Stomatal pore length change from the Late Eocene to the Latest Oligocene



Stomatal pore length change in leaves of Eotrigonolanalus furcinervis (Fagaceae) from the Late Eocene to the Latest Oligocene and its impact on gas exchange

by Roth-Nebelsick A., Grein M., Utescher T., Konrad W. (2012)

Anita Roth-NebelsickMichaela GreinTorsten UtescherWilfried Konrad,


in Rev. Palaeobot. Palynol. 174: 106–112 – DOI: 10.1016/j.revpalbo.2012.01.001 –


Stomata and models to develop a multi-scale assessment of the impact of changing c(a) on CO2 uptake and water use



Sensitivity of plants to changing atmospheric CO2concentration: from the geological past to the next century

by Franks P. J., Adams M. A., Amthor J. S., Barbour M. M., Berry J. A., Ellsworth D. S., Farquhar G. D., Ghannoum O., Lloyd J., McDowell N., Norby R. J., Tissue D. T., von Caemmerer S. (2013)


Faculty of Agriculture and Environment, University of Sydney, Sydney, NSW, Australia


in New Phytol. 197(4): 1077-1094 – – 

CrossRefPubMedWeb of ScienceGoogle Scholar


The rate of CO(2) assimilation by plants is directly influenced by the concentration of CO(2) in the atmosphere, c(a). As an environmental variable, c(a) also has a unique global and historic significance. Although relatively stable and uniform in the short term, global c(a) has varied substantially on the timescale of thousands to millions of years, and currently is increasing at seemingly an unprecedented rate. This may exert profound impacts on both climate and plant function.

Here we utilise extensive datasets and models to develop an integrated, multi-scale assessment of the impact of changing c(a) on plant carbon dioxide uptake and water use.

We find that, overall, the sensitivity of plants to rising or falling c(a) is qualitatively similar across all scales considered. It is characterised by an adaptive feedback response that tends to maintain 1 – c(i)/c(a), the relative gradient for CO(2) diffusion into the leaf, relatively constant.

This is achieved through predictable adjustments to stomatal anatomy and chloroplast biochemistry.

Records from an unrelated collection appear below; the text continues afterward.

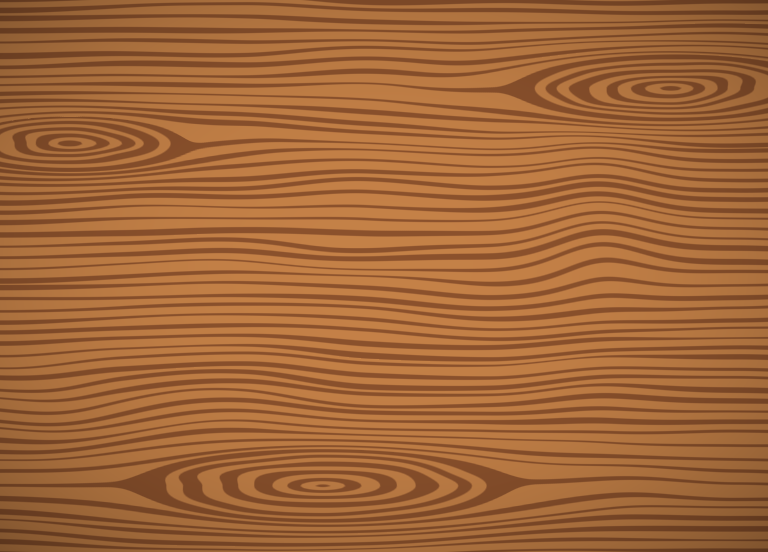
This texture is drawn by a Shadertoy shader. Its source:

```glsl
// Flat wood grain: wavy horizontal lines flowing around three oval knots.

float hash(vec2 p) {
    return fract(sin(dot(p, vec2(127.1, 311.7))) * 43758.5453);
}

float noise(vec2 p) {
    vec2 i = floor(p), f = fract(p);
    f = f * f * (3.0 - 2.0 * f);
    return mix(mix(hash(i), hash(i + vec2(1, 0)), f.x),
               mix(hash(i + vec2(0, 1)), hash(i + vec2(1, 1)), f.x), f.y);
}

// Knot as centre (xy) and radii (zw); centre heights sit on whole grain lines
vec4 knot(int i) {
    if (i == 0) return vec4(0.127, 0.74, 0.195, 0.048);
    if (i == 1) return vec4(1.215, 0.84, 0.260, 0.058);
    return vec4(0.585, 0.12, 0.315, 0.064);
}

// Smooth local bulge of the grain
float swell(vec2 p, vec2 centre, vec2 size) {
    vec2 q = (p - centre) / size;
    return exp(-dot(q, q));
}

void mainImage(out vec4 fragColor, in vec2 fragCoord) {
    vec2 uv = fragCoord / iResolution.xy;
    vec2 p = fragCoord / iResolution.y;
    const float lineCount = 50.0;

    // Slow waves of the grain, with a few local swells and dips
    float wave = 0.024 * (noise(p * vec2(2.2, 4.5) + 3.0) - 0.5)
               + 0.020 * (noise(p * vec2(4.5, 9.0) + 17.0) - 0.5);
    wave -= 0.038 * swell(p, vec2(1.09, 0.62), vec2(0.11, 0.16));
    wave += 0.014 * swell(p, vec2(0.60, 0.54), vec2(0.14, 0.04));
    wave -= 0.016 * swell(p, vec2(0.38, 0.27), vec2(0.15, 0.07));
    wave += 0.018 * swell(p, vec2(0.10, 0.24), vec2(0.12, 0.07));
    wave -= 0.014 * swell(p, vec2(1.08, 0.28), vec2(0.14, 0.06));

    // Grain parts around each knot and closes into rings inside it
    float shift = 0.0, calm = 1.0, rim = 0.0, ringPhase = 0.0;
    bool inside = false;
    for (int i = 0; i < 3; i++) {
        vec4 k = knot(i);
        vec2 q = (p - k.xy) / k.zw;
        float r = length(q);
        calm *= smoothstep(1.0, 2.0, r);
        rim += exp(-pow((r - 1.0) * 8.0, 2.0));
        if (r < 1.0) {
            float warp = noise(q * 2.3 + float(i) * 9.0) - 0.5;
            float ring = r + 0.75 * warp * r * (1.0 - r);
            ringPhase = k.y * lineCount + (i == 0 ? 4.0 : 5.0) * (1.0 - ring);
            inside = true;
        } else {
            shift -= q.y * k.w / pow(r, 2.4) * (1.0 - smoothstep(1.0, 3.0, r));
        }
    }
    float phase = inside ? ringPhase : (p.y + shift + wave * calm) * lineCount;

    // Each line drifts, swells and tapers along its length
    float id = floor(phase + 0.5);
    float drift = 0.40 * (noise(vec2(p.x * 3.0, id * 3.0 + 50.0)) - 0.5);
    float halfWidth = mix(0.07, 0.29, noise(vec2(p.x * 3.0, id * 5.0)));
    float stretch = abs(dFdy(phase)) * iResolution.y / lineCount;
    if (inside) {
        halfWidth = 0.12 + 0.8 * halfWidth;
        drift *= 0.3;
    } else {
        halfWidth *= clamp(stretch, 0.4, 1.0);
    }
    halfWidth = mix(halfWidth, 0.32, 0.7 * min(rim, 1.0));
    float soft = clamp(fwidth(phase) * 0.8, 0.01, 0.3);
    float grain = 1.0 - smoothstep(halfWidth - soft, halfWidth + soft,
                                   abs(phase - id + drift));

    // Two flat browns, darkened towards the corners
    vec3 color = mix(vec3(0.770, 0.505, 0.278), vec3(0.545, 0.318, 0.173), grain);
    vec2 fromCentre = uv - vec2(0.5, 0.52);
    color *= 1.0 - 0.34 * pow(2.0 * dot(fromCentre, fromCentre), 1.4);
    fragColor = vec4(color, 1.0);
}
```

Importantly, the long-term response to changing c(a) can be described by simple equations rooted in the formulation of more commonly studied short-term responses.

Stomatal density record of fossil leaves spanning the past 400 Myr supporting the predicted changes in atsmopheric CO2

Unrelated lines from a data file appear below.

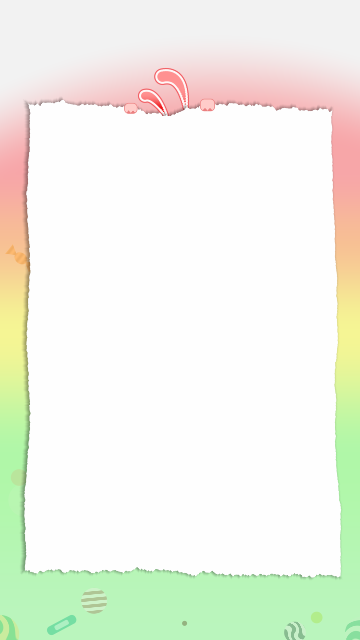
A Shadertoy shader for this background:

```glsl
// A torn sheet of white paper on a soft pink-yellow-green gradient, with two
// bent ears and paws at its top edge and faint sweets and balls around it.
// Canvas is 4.32 x 7.68 units, y downward; shapes are distance functions.

float px; // size of one pixel in canvas units

float hash(float n) { return fract(sin(n * 127.1) * 43758.5); }

float noise(float x) {
    float i = floor(x), f = fract(x);
    return mix(hash(i), hash(i + 1.0), f * f * (3.0 - 2.0 * f)) - 0.5;
}

float jag(float x) { return noise(x * 9.0) + 0.8 * noise(x * 25.0) + 0.5 * noise(x * 60.0); }

float fill(float d) { return smoothstep(px, -px, d); }

float bump(float x, float centre, float sharpness) {
    x -= centre;
    return exp(-sharpness * x * x);
}

float roundBox(vec2 p, vec2 halfSize, float r) {
    vec2 q = abs(p) - halfSize + r;
    return length(max(q, 0.0)) + min(max(q.x, q.y), 0.0) - r;
}

// Vertical gradient, with a pale haze that curves down over the top
vec3 backdrop(vec2 p) {
    vec3 c = mix(vec3(0.97, 0.65, 0.66), vec3(0.97, 0.75, 0.58), smoothstep(2.0, 3.0, p.y));
    c = mix(c, vec3(0.96, 0.96, 0.58), smoothstep(2.8, 4.0, p.y));
    c = mix(c, vec3(0.69, 0.97, 0.66), smoothstep(4.0, 5.5, p.y));
    c = mix(c, vec3(0.73, 0.96, 0.74), smoothstep(5.5, 7.6, p.y));
    float hazeEdge = 0.35 + 0.09 * (p.x - 2.6) * (p.x - 2.6);
    return mix(vec3(0.95), c, smoothstep(0.0, 1.25, p.y - hazeEdge));
}

// Sheet with four wavy, ragged edges
float paper(vec2 p) {
    float left = 0.34 + 0.018 * sin((p.y - 2.8) * 3.7) - 0.05 * smoothstep(5.4, 6.4, p.y)
        + 0.014 * jag(p.y);
    float right = 3.98 + 0.07 * smoothstep(1.5, 4.0, p.y) - 0.025 * smoothstep(4.1, 4.5, p.y)
        + 0.06 * smoothstep(5.4, 6.2, p.y) + 0.012 * jag(p.y + 31.0);
    float top = 1.24 + 0.02 * p.x + 0.1 * bump(p.x, 1.95, 8.0) - 0.055 * bump(p.x, 2.7, 4.0)
        - 0.05 * bump(p.x, 0.72, 30.0) + 0.035 * jag(p.x + 7.0);
    float bottom = 6.85 + 0.015 * p.x - 0.04 * bump(p.x, 1.75, 5.0) + 0.04 * jag(p.x + 53.0);
    return max(max(left - p.x, p.x - right), max(top - p.y, p.y - bottom));
}

// Tapered ear swept along a quadratic curve from tip to root
vec3 ear(vec3 c, vec2 p, vec2 tip, vec2 bend, vec2 root, float r, float redness) {
    float d = 9.0;
    for (int i = 0; i <= 24; i++) {
        float t = float(i) / 24.0;
        vec2 q = mix(mix(tip, bend, t), mix(bend, root, t), t);
        d = min(d, length(p - q) - mix(r, 0.035, t * t));
    }
    c = mix(c, vec3(0.95, 0.38, 0.4), fill(d));
    c = mix(c, vec3(1.0, 0.97, 0.97), fill(d + 0.014));
    float toRoot = smoothstep(tip.y, root.y, p.y + redness);
    vec3 inner = mix(vec3(1.0, 0.57, 0.57), vec3(0.92, 0.06, 0.07), toRoot * toRoot);
    return mix(c, inner, fill(d + 0.038));
}

vec3 paw(vec3 c, vec2 p, vec2 halfSize) {
    float d = roundBox(p, halfSize, 0.055);
    c = mix(c, vec3(0.92, 0.5, 0.5), fill(d));
    float toe = abs(fract(p.x / halfSize.x * 1.5 + 0.5) - 0.5);
    float scallop = p.y - halfSize.y + 0.01 + 0.06 * toe;
    return mix(c, vec3(1.0, 0.8, 0.79), fill(max(d + 0.008, scallop)));
}

// Ball with slanted stripes, bent by a twist
vec3 ball(vec3 c, vec2 p, float r, float angle, float twist, float count, vec3 dark, vec3 light) {
    float a = angle + twist * length(p) / r;
    float s = dot(p, vec2(sin(a), cos(a))) / r * count;
    float band = smoothstep(-0.3, 0.3, sin(s * 3.1416));
    return mix(c, mix(dark, light, band), 0.85 * fill(length(p) - r));
}

void mainImage(out vec4 fragColor, in vec2 fragCoord) {
    vec2 uv = fragCoord / iResolution.xy;
    vec2 p = vec2(uv.x, 1.0 - uv.y) * vec2(4.32, 7.68);
    px = 0.6 * 7.68 / iResolution.y;
    vec3 c = backdrop(p);

    // Wrapped sweet on the left: a ribbed body and two flared ends
    vec2 s = mat2(0.78, -0.62, 0.62, 0.78) * (p - vec2(0.25, 3.1));
    float sweet = length(s * vec2(0.8, 1.0)) - 0.065;
    sweet = min(sweet, max(abs(s.x) - 0.18, abs(s.y) - 0.6 * (abs(s.x) - 0.06)));
    c = mix(c, vec3(0.97, 0.69, 0.38) + 0.03 * sin(s.x * 90.0), 0.8 * fill(sweet));

    // Faint balls beside the sheet, bright ones along the bottom
    c = mix(c, vec3(0.78, 0.95, 0.74), 0.3 * fill(length(p - vec2(0.3, 6.0)) - 0.2));
    c = mix(c, vec3(0.75, 0.85, 0.58), 0.6 * fill(length(p - vec2(0.23, 5.73)) - 0.1));
    c = ball(c, p - vec2(1.13, 7.21), 0.155, 0.1, 0.0, 4.0, vec3(0.68, 0.74, 0.56), vec3(0.82, 0.95, 0.8));
    c = ball(c, p - vec2(3.54, 7.59), 0.13, 0.9, 1.2, 3.0, vec3(0.5, 0.7, 0.54), vec3(0.8, 0.94, 0.8));
    c = ball(c, p - vec2(0.0, 7.61), 0.23, 0.6, 1.3, 2.5, vec3(0.5, 0.87, 0.55), vec3(0.8, 0.92, 0.6));
    c = ball(c, p - vec2(4.34, 7.6), 0.2, 2.3, 1.2, 2.5, vec3(0.5, 0.86, 0.6), vec3(0.75, 0.95, 0.75));
    c = mix(c, vec3(0.7, 0.93, 0.55), fill(length(p - vec2(3.8, 7.41)) - 0.07));
    c = mix(c, vec3(0.58, 0.7, 0.5), fill(length(p - vec2(2.215, 7.48)) - 0.03));

    // Tilted green stick with a pale core
    vec2 b = mat2(0.88, 0.47, -0.47, 0.88) * (p - vec2(0.74, 7.5));
    float stick = roundBox(b, vec2(0.19, 0.055), 0.05);
    c = mix(c, vec3(0.46, 0.87, 0.64), fill(stick));
    c = mix(c, vec3(0.68, 0.94, 0.76), fill(roundBox(b, vec2(0.09, 0.03), 0.02)));

    // Ears tucked behind the sheet, then its shadow, the sheet and the paws
    c = ear(c, p, vec2(1.95, 0.92), vec2(2.2, 0.87), vec2(2.23, 1.32), 0.1, -0.08);
    c = ear(c, p, vec2(1.74, 1.15), vec2(1.85, 1.12), vec2(2.0, 1.4), 0.085, 0.08);
    c *= 1.0 - 0.38 * smoothstep(0.05, -0.03, paper(p + vec2(0.022, 0.004)));
    c = mix(c, vec3(0.995), fill(paper(p)));
    c = paw(c, p - vec2(1.57, 1.3), vec2(0.08, 0.065));
    c = paw(c, p - vec2(2.49, 1.26), vec2(0.09, 0.075));
    fragColor = vec4(c, 1.0);
}
```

Changes in land plant function over the Phanerozoic: Reconstructions based on the fossil record

by Beerling D. J.Woodward I. (1997)

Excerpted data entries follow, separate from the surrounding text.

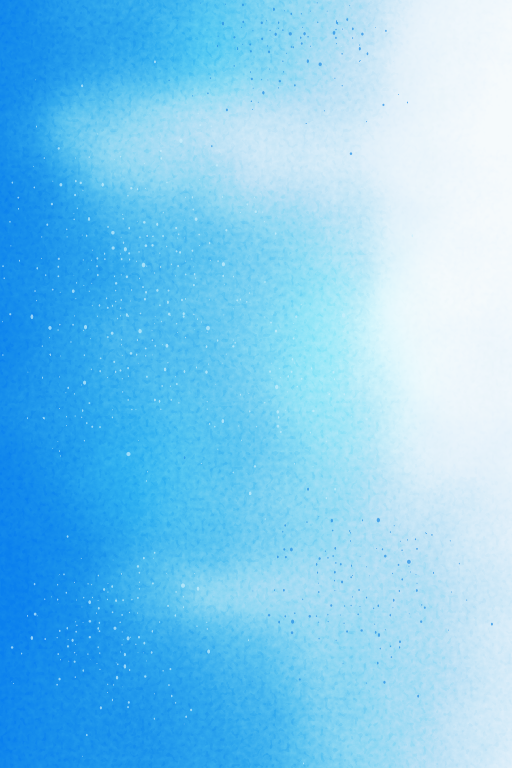
Give the GLSL for this background, as a WebGL 1 fragment shader.

```glsl
precision highp float;
// Blue to white watercolor wash with soft clouds, paper grain and paint flecks.
uniform vec2 u_resolution;

float hash(vec2 p) {
  vec3 q = fract(p.xyx * 0.1031);
  q += dot(q, q.yzx + 33.33);
  return fract((q.x + q.y) * q.z);
}

vec2 hash2(vec2 p) {
  return vec2(hash(p), hash(p + 57.3));
}

float cornerSlope(vec2 cell, vec2 offset) {
  float angle = 6.2832 * hash(cell);
  return dot(vec2(cos(angle), sin(angle)), offset);
}

float gradientNoise(vec2 p) {
  vec2 i = floor(p), f = fract(p);
  vec2 u = f * f * f * (f * (f * 6.0 - 15.0) + 10.0);
  vec2 e = vec2(1.0, 0.0);
  float low = mix(cornerSlope(i, f), cornerSlope(i + e.xy, f - e.xy), u.x);
  float high = mix(cornerSlope(i + e.yx, f - e.yx), cornerSlope(i + e.xx, f - e.xx), u.x);
  return mix(low, high, u.y);
}

float fbm(vec2 p) {
  float sum = 0.0, amplitude = 0.6;
  for (int i = 0; i < 4; i++) {
    sum += amplitude * gradientNoise(p);
    p = mat2(1.6, 1.2, -1.2, 1.6) * p + 7.1;
    amplitude *= 0.5;
  }
  return sum;
}

// Soft elliptical pool of paint, 1 at its center
float pool(vec2 p, vec2 center, vec2 radius) {
  vec2 d = (p - center) / radius;
  return exp(-dot(d, d));
}

// Pigment scale: 0 is deep blue, 7 is near white
vec3 pigment(float tone) {
  vec3 c = vec3(0.04, 0.50, 0.93);
  c = mix(c, vec3(0.10, 0.57, 0.92), clamp(tone, 0.0, 1.0));
  c = mix(c, vec3(0.19, 0.66, 0.93), clamp(tone - 1.0, 0.0, 1.0));
  c = mix(c, vec3(0.35, 0.76, 0.94), clamp(tone - 2.0, 0.0, 1.0));
  c = mix(c, vec3(0.55, 0.84, 0.95), clamp(tone - 3.0, 0.0, 1.0));
  c = mix(c, vec3(0.73, 0.88, 0.96), clamp(tone - 4.0, 0.0, 1.0));
  c = mix(c, vec3(0.88, 0.94, 0.98), clamp(tone - 5.0, 0.0, 1.0));
  return mix(c, vec3(0.96, 0.98, 0.99), clamp(tone - 6.0, 0.0, 1.0));
}

// Large shapes of the wash
float washTone(vec2 p) {
  float tone = mix(0.5, 6.4, p.x);
  tone += 2.0 * pool(p, vec2(0.43, 0.81), vec2(0.27, 0.075));
  tone += 1.1 * pool(p, vec2(0.19, 0.82), vec2(0.15, 0.06));
  tone += 0.9 * pool(p, vec2(0.87, 0.83), vec2(0.22, 0.33));
  tone += 0.5 * pool(p, vec2(0.22, 0.55), vec2(0.22, 0.20));
  tone += 1.2 * pool(p, vec2(0.46, 0.225), vec2(0.20, 0.05));
  tone -= 0.6 * pool(p, vec2(0.10, 0.26), vec2(0.14, 0.12));
  tone -= 1.2 * pool(p, vec2(0.45, 0.02), vec2(0.28, 0.14));
  tone -= 0.7 * pool(p, vec2(0.96, 0.17), vec2(0.28, 0.23));
  float bank = smoothstep(0.66, 0.80, p.x) * smoothstep(1.05, 0.82, p.x);
  return tone + 0.9 * bank * pool(p, vec2(0.80, 0.53), vec2(0.5, 0.18));
}

// One random fleck per cell, kept where density is high
float flecks(vec2 p, float cells, float density, float seed, float pixel) {
  vec2 q = p * cells, cell = floor(q);
  vec2 rnd = hash2(cell + seed);
  float size = mix(0.05, 0.17, rnd.x * rnd.x);
  vec2 d = q - cell - mix(vec2(0.25), vec2(0.75), hash2(cell + seed + 19.7));
  d.x *= 1.0 + 0.6 * rnd.y;
  float edge = pixel * cells;
  float dotMask = 1.0 - smoothstep(size - edge, size + edge, length(d));
  return dotMask * step(hash(cell + seed + 91.1), density);
}

void main() {
  vec2 uv = gl_FragCoord.xy / u_resolution;
  vec2 paper = uv * vec2(1.0, 1.5);
  float pixel = 0.7 / u_resolution.x;

  // Feathered wash
  vec2 warp = vec2(fbm(paper * 4.0), fbm(paper * 4.0 + 31.0));
  vec2 p = uv + warp * vec2(0.07, 0.045);
  float tone = washTone(p) + 0.35 * fbm(paper * 9.0 + 5.0);

  // Paper grain and small darker flakes, fainter on the pale side
  float strength = mix(1.0, 0.3, smoothstep(4.5, 6.5, tone));
  float flakes = smoothstep(0.18, 0.36, gradientNoise(paper * vec2(120.0, 100.0)));
  tone += strength * (0.75 * fbm(paper * 85.0) - 0.3 * flakes);
  vec3 color = pigment(tone);

  // Cyan tints
  float cyan = pool(p, vec2(0.66, 0.54), vec2(0.13, 0.15));
  cyan += 0.6 * pool(p, vec2(0.27, 0.38), vec2(0.14, 0.10));
  cyan += 0.6 * pool(p, vec2(0.40, 0.94), vec2(0.12, 0.08));
  color += cyan * vec3(-0.01, 0.055, 0.02);

  // Pale and blue spatter
  float pale = 0.5 * pool(uv, vec2(0.25, 0.63), vec2(0.18, 0.13));
  pale += 0.5 * pool(uv, vec2(0.22, 0.18), vec2(0.13, 0.08));
  pale += 0.2 * pool(uv, vec2(0.57, 0.50), vec2(0.14, 0.10));
  float blue = 0.55 * pool(uv, vec2(0.57, 0.95), vec2(0.13, 0.07));
  blue += 0.5 * pool(uv, vec2(0.70, 0.23), vec2(0.13, 0.08));
  float paleMask = max(flecks(paper, 38.0, pale, 3.0, pixel), flecks(paper, 65.0, pale, 11.0, pixel));
  float blueMask = max(flecks(paper, 36.0, blue, 23.0, pixel), flecks(paper, 62.0, blue, 41.0, pixel));
  color = mix(color, vec3(0.80, 0.94, 0.99), 0.7 * paleMask);
  color = mix(color, vec3(0.16, 0.57, 0.90), 0.75 * blueMask);
  gl_FragColor = vec4(clamp(color, 0.0, 1.0), 1.0);
}
```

David J. Beerling, The University of Sheffield (Sheffield, United Kingdom)

Ian Woodward, The University of Sheffield (Sheffield, United Kingdom)


in Botanical Journal of the Linnean Society 124(2):137 – 153 –

CrossRefWeb of ScienceGoogle Scholar


Major fluctuations in the concentrations of atmospheric CO2and O2are predicted by historical long-term carbon and oxygen cycle models of atmospheric evolution and will have impacted directly on past climates, plant function and evolutionary processes.

Here, palaeobotanical evidence is presented from the stomatal density record of fossil leaves spanning the past 400 Myr supporting the predicted changes in atsmopheric CO2.

Evidence from experiments on plants exposed to long-term high CO2environments and the newly assembled fossil data indicate the potential for genetic modification of stomatal characters. The influence of the changes in fossil stomatal characteristics and atmospheric composition on the rates of leaf gas exchange over the course of land plant evolution has been investigated through modelling. Three contrasting eras of plant water economies emerge in the Devonian (high), Carboniferous (low) and from the Upper Jurassic to the present-day (high but declining).

These patterns of change result from structural changes of the leaves and the impact of atmospheric CO2and O2concentrations on RuBisCo function and are consistent with the fossil evidence of sequential appearances of novel plant anatomical changes.

The modelling approach is tested by comparing predicted leaf stable carbon isotope ratios with those measured on fossil plant and organic material. Viewed in a geological context, current and future increases in the concentration of atmospheric CO2might be considered as restoring plant function to that more typically experienced by plants over the majority of their evolutionary history.